DATA UNDER STUDY

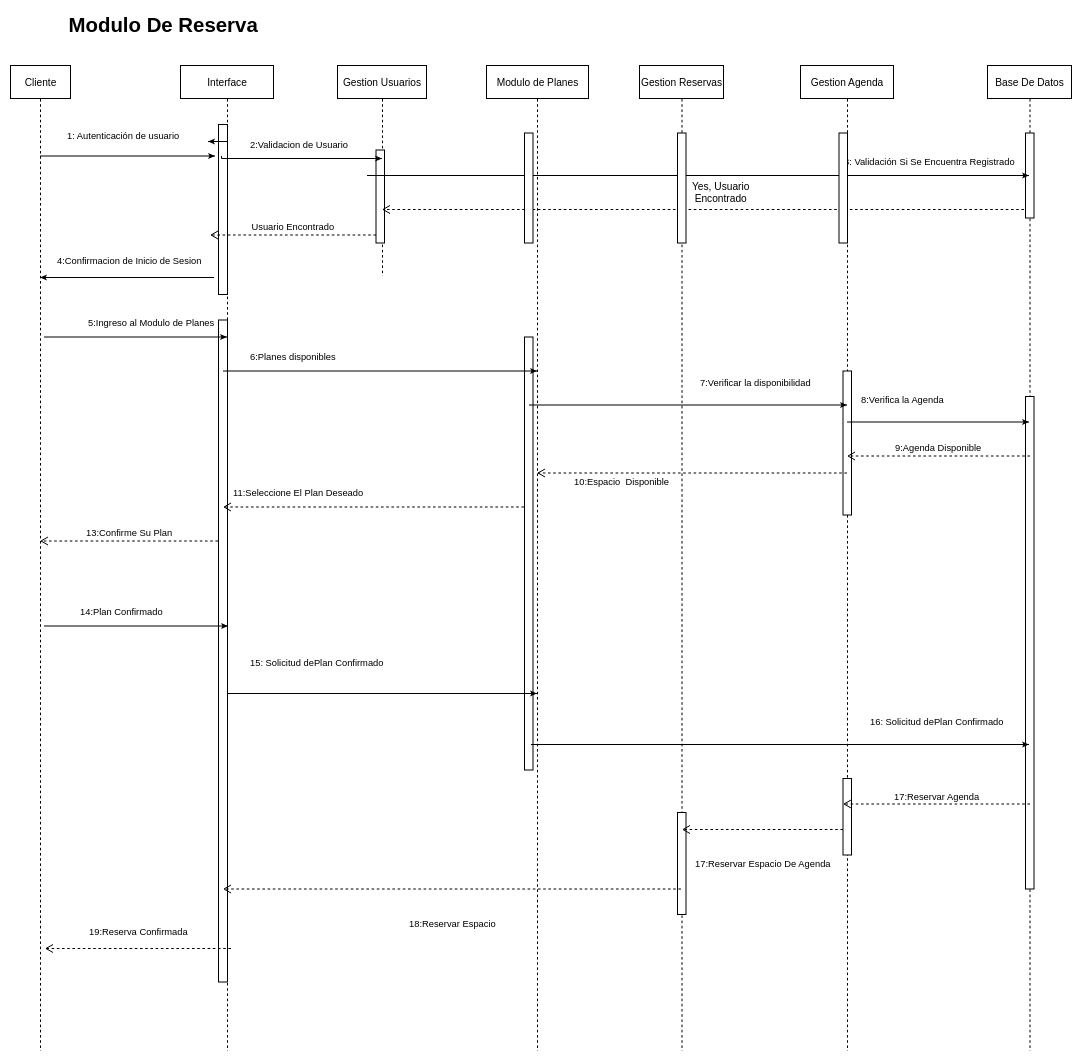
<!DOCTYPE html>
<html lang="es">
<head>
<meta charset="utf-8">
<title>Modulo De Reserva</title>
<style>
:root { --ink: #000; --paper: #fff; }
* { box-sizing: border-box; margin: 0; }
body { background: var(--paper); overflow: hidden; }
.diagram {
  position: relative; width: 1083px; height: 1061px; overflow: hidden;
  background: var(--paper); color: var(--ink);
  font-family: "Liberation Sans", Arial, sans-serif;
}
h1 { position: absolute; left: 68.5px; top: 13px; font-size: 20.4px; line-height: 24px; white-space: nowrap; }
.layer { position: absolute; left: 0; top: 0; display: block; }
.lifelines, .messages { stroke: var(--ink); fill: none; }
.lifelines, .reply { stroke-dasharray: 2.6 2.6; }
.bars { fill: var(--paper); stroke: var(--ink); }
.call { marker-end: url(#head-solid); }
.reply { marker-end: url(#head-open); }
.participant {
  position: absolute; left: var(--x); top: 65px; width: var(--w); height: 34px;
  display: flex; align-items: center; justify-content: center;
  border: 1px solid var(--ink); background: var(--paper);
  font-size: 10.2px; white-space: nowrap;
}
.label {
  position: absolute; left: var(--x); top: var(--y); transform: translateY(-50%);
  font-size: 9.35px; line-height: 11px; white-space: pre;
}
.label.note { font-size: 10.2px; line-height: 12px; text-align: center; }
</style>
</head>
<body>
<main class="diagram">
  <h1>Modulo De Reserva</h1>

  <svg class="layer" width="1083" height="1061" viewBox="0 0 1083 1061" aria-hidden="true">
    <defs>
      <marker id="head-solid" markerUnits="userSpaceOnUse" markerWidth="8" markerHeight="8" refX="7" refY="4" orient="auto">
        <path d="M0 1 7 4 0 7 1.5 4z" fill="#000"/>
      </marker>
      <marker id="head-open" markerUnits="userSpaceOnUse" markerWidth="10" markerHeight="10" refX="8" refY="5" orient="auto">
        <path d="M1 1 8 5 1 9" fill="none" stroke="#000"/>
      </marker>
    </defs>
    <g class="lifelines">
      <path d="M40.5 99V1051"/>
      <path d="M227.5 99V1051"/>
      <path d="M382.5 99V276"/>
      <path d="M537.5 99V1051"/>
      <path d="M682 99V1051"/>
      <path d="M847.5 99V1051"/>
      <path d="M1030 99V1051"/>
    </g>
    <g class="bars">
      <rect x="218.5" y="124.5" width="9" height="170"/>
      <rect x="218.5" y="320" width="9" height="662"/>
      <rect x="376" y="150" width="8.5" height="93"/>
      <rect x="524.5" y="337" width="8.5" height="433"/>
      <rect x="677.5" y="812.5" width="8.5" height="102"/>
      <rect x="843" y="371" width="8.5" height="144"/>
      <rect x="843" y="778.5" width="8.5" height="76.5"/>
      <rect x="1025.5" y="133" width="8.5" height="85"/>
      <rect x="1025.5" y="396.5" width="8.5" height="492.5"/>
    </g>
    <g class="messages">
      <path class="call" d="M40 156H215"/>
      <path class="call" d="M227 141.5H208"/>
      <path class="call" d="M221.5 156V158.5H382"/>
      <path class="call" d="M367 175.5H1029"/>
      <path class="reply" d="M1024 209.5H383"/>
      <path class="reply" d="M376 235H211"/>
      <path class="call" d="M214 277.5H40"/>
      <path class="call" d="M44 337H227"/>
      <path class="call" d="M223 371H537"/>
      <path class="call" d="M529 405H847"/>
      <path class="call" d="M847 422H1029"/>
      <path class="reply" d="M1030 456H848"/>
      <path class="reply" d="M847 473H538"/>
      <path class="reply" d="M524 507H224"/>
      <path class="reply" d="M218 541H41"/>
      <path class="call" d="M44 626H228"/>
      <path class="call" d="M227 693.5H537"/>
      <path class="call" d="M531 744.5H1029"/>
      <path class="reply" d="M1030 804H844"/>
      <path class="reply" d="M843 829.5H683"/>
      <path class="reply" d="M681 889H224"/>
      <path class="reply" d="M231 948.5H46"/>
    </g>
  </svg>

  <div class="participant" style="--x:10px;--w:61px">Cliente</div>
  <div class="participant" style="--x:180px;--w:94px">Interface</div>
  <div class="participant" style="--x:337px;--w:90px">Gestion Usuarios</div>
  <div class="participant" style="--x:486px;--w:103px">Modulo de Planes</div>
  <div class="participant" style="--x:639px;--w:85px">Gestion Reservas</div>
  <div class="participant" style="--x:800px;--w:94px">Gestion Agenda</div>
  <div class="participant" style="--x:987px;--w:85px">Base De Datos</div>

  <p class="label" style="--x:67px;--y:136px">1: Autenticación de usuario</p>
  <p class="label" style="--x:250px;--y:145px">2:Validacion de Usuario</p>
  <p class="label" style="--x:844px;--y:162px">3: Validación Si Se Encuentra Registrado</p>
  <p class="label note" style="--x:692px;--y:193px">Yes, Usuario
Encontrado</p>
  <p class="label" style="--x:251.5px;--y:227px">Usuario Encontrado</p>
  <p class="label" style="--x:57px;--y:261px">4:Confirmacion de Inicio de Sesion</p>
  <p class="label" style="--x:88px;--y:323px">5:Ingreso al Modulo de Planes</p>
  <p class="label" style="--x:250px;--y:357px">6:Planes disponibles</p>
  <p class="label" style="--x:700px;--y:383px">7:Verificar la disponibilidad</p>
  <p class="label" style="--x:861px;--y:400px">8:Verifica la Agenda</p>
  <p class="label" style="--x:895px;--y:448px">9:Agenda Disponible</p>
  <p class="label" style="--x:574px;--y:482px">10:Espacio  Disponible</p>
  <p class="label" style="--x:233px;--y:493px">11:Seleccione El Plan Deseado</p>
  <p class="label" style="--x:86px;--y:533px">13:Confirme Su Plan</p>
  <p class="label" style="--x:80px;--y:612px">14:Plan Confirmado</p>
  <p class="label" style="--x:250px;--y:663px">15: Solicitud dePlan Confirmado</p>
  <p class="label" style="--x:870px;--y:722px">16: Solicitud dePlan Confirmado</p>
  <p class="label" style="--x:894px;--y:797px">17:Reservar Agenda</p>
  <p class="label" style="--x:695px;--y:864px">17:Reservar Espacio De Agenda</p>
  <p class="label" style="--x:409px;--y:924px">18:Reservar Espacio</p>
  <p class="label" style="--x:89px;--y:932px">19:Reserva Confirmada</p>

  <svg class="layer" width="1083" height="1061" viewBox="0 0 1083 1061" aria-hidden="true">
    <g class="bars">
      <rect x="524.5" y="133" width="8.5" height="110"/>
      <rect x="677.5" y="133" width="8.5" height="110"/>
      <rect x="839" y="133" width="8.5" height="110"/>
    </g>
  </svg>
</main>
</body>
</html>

WORK TO BE COMPLETED
Reproduce every record above exactly as given, excluding pictures from the result.

RESULT OF THE EXERCISE
<!DOCTYPE html>
<html lang="es">
<head>
<meta charset="utf-8">
<title>Modulo De Reserva</title>
<style>
:root { --ink: #000; --paper: #fff; }
* { box-sizing: border-box; margin: 0; }
body { background: var(--paper); overflow: hidden; }
.diagram {
  position: relative; width: 1083px; height: 1061px; overflow: hidden;
  background: var(--paper); color: var(--ink);
  font-family: "Liberation Sans", Arial, sans-serif;
}
h1 { position: absolute; left: 68.5px; top: 13px; font-size: 20.4px; line-height: 24px; white-space: nowrap; }
.layer { position: absolute; left: 0; top: 0; display: block; }
.lifelines, .messages { stroke: var(--ink); fill: none; }
.lifelines, .reply { stroke-dasharray: 2.6 2.6; }
.bars { fill: var(--paper); stroke: var(--ink); }
.call { marker-end: url(#head-solid); }
.reply { marker-end: url(#head-open); }
.participant {
  position: absolute; left: var(--x); top: 65px; width: var(--w); height: 34px;
  display: flex; align-items: center; justify-content: center;
  border: 1px solid var(--ink); background: var(--paper);
  font-size: 10.2px; white-space: nowrap;
}
.label {
  position: absolute; left: var(--x); top: var(--y); transform: translateY(-50%);
  font-size: 9.35px; line-height: 11px; white-space: pre;
}
.label.note { font-size: 10.2px; line-height: 12px; text-align: center; }
</style>
</head>
<body>
<main class="diagram">
  <h1>Modulo De Reserva</h1>

  <svg class="layer" width="1083" height="1061" viewBox="0 0 1083 1061" aria-hidden="true">
    <defs>
      <marker id="head-solid" markerUnits="userSpaceOnUse" markerWidth="8" markerHeight="8" refX="7" refY="4" orient="auto">
        <path d="M0 1 7 4 0 7 1.5 4z" fill="#000"/>
      </marker>
      <marker id="head-open" markerUnits="userSpaceOnUse" markerWidth="10" markerHeight="10" refX="8" refY="5" orient="auto">
        <path d="M1 1 8 5 1 9" fill="none" stroke="#000"/>
      </marker>
    </defs>
    <g class="lifelines">
      <path d="M40.5 99V1051"/>
      <path d="M227.5 99V1051"/>
      <path d="M382.5 99V276"/>
      <path d="M537.5 99V1051"/>
      <path d="M682 99V1051"/>
      <path d="M847.5 99V1051"/>
      <path d="M1030 99V1051"/>
    </g>
    <g class="bars">
      <rect x="218.5" y="124.5" width="9" height="170"/>
      <rect x="218.5" y="320" width="9" height="662"/>
      <rect x="376" y="150" width="8.5" height="93"/>
      <rect x="524.5" y="337" width="8.5" height="433"/>
      <rect x="677.5" y="812.5" width="8.5" height="102"/>
      <rect x="843" y="371" width="8.5" height="144"/>
      <rect x="843" y="778.5" width="8.5" height="76.5"/>
      <rect x="1025.5" y="133" width="8.5" height="85"/>
      <rect x="1025.5" y="396.5" width="8.5" height="492.5"/>
    </g>
    <g class="messages">
      <path class="call" d="M40 156H215"/>
      <path class="call" d="M227 141.5H208"/>
      <path class="call" d="M221.5 156V158.5H382"/>
      <path class="call" d="M367 175.5H1029"/>
      <path class="reply" d="M1024 209.5H383"/>
      <path class="reply" d="M376 235H211"/>
      <path class="call" d="M214 277.5H40"/>
      <path class="call" d="M44 337H227"/>
      <path class="call" d="M223 371H537"/>
      <path class="call" d="M529 405H847"/>
      <path class="call" d="M847 422H1029"/>
      <path class="reply" d="M1030 456H848"/>
      <path class="reply" d="M847 473H538"/>
      <path class="reply" d="M524 507H224"/>
      <path class="reply" d="M218 541H41"/>
      <path class="call" d="M44 626H228"/>
      <path class="call" d="M227 693.5H537"/>
      <path class="call" d="M531 744.5H1029"/>
      <path class="reply" d="M1030 804H844"/>
      <path class="reply" d="M843 829.5H683"/>
      <path class="reply" d="M681 889H224"/>
      <path class="reply" d="M231 948.5H46"/>
    </g>
  </svg>

  <div class="participant" style="--x:10px;--w:61px">Cliente</div>
  <div class="participant" style="--x:180px;--w:94px">Interface</div>
  <div class="participant" style="--x:337px;--w:90px">Gestion Usuarios</div>
  <div class="participant" style="--x:486px;--w:103px">Modulo de Planes</div>
  <div class="participant" style="--x:639px;--w:85px">Gestion Reservas</div>
  <div class="participant" style="--x:800px;--w:94px">Gestion Agenda</div>
  <div class="participant" style="--x:987px;--w:85px">Base De Datos</div>

  <p class="label" style="--x:67px;--y:136px">1: Autenticación de usuario</p>
  <p class="label" style="--x:250px;--y:145px">2:Validacion de Usuario</p>
  <p class="label" style="--x:844px;--y:162px">3: Validación Si Se Encuentra Registrado</p>
  <p class="label note" style="--x:692px;--y:193px">Yes, Usuario
Encontrado</p>
  <p class="label" style="--x:251.5px;--y:227px">Usuario Encontrado</p>
  <p class="label" style="--x:57px;--y:261px">4:Confirmacion de Inicio de Sesion</p>
  <p class="label" style="--x:88px;--y:323px">5:Ingreso al Modulo de Planes</p>
  <p class="label" style="--x:250px;--y:357px">6:Planes disponibles</p>
  <p class="label" style="--x:700px;--y:383px">7:Verificar la disponibilidad</p>
  <p class="label" style="--x:861px;--y:400px">8:Verifica la Agenda</p>
  <p class="label" style="--x:895px;--y:448px">9:Agenda Disponible</p>
  <p class="label" style="--x:574px;--y:482px">10:Espacio  Disponible</p>
  <p class="label" style="--x:233px;--y:493px">11:Seleccione El Plan Deseado</p>
  <p class="label" style="--x:86px;--y:533px">13:Confirme Su Plan</p>
  <p class="label" style="--x:80px;--y:612px">14:Plan Confirmado</p>
  <p class="label" style="--x:250px;--y:663px">15: Solicitud dePlan Confirmado</p>
  <p class="label" style="--x:870px;--y:722px">16: Solicitud dePlan Confirmado</p>
  <p class="label" style="--x:894px;--y:797px">17:Reservar Agenda</p>
  <p class="label" style="--x:695px;--y:864px">17:Reservar Espacio De Agenda</p>
  <p class="label" style="--x:409px;--y:924px">18:Reservar Espacio</p>
  <p class="label" style="--x:89px;--y:932px">19:Reserva Confirmada</p>

  <svg class="layer" width="1083" height="1061" viewBox="0 0 1083 1061" aria-hidden="true">
    <g class="bars">
      <rect x="524.5" y="133" width="8.5" height="110"/>
      <rect x="677.5" y="133" width="8.5" height="110"/>
      <rect x="839" y="133" width="8.5" height="110"/>
    </g>
  </svg>
</main>
</body>
</html>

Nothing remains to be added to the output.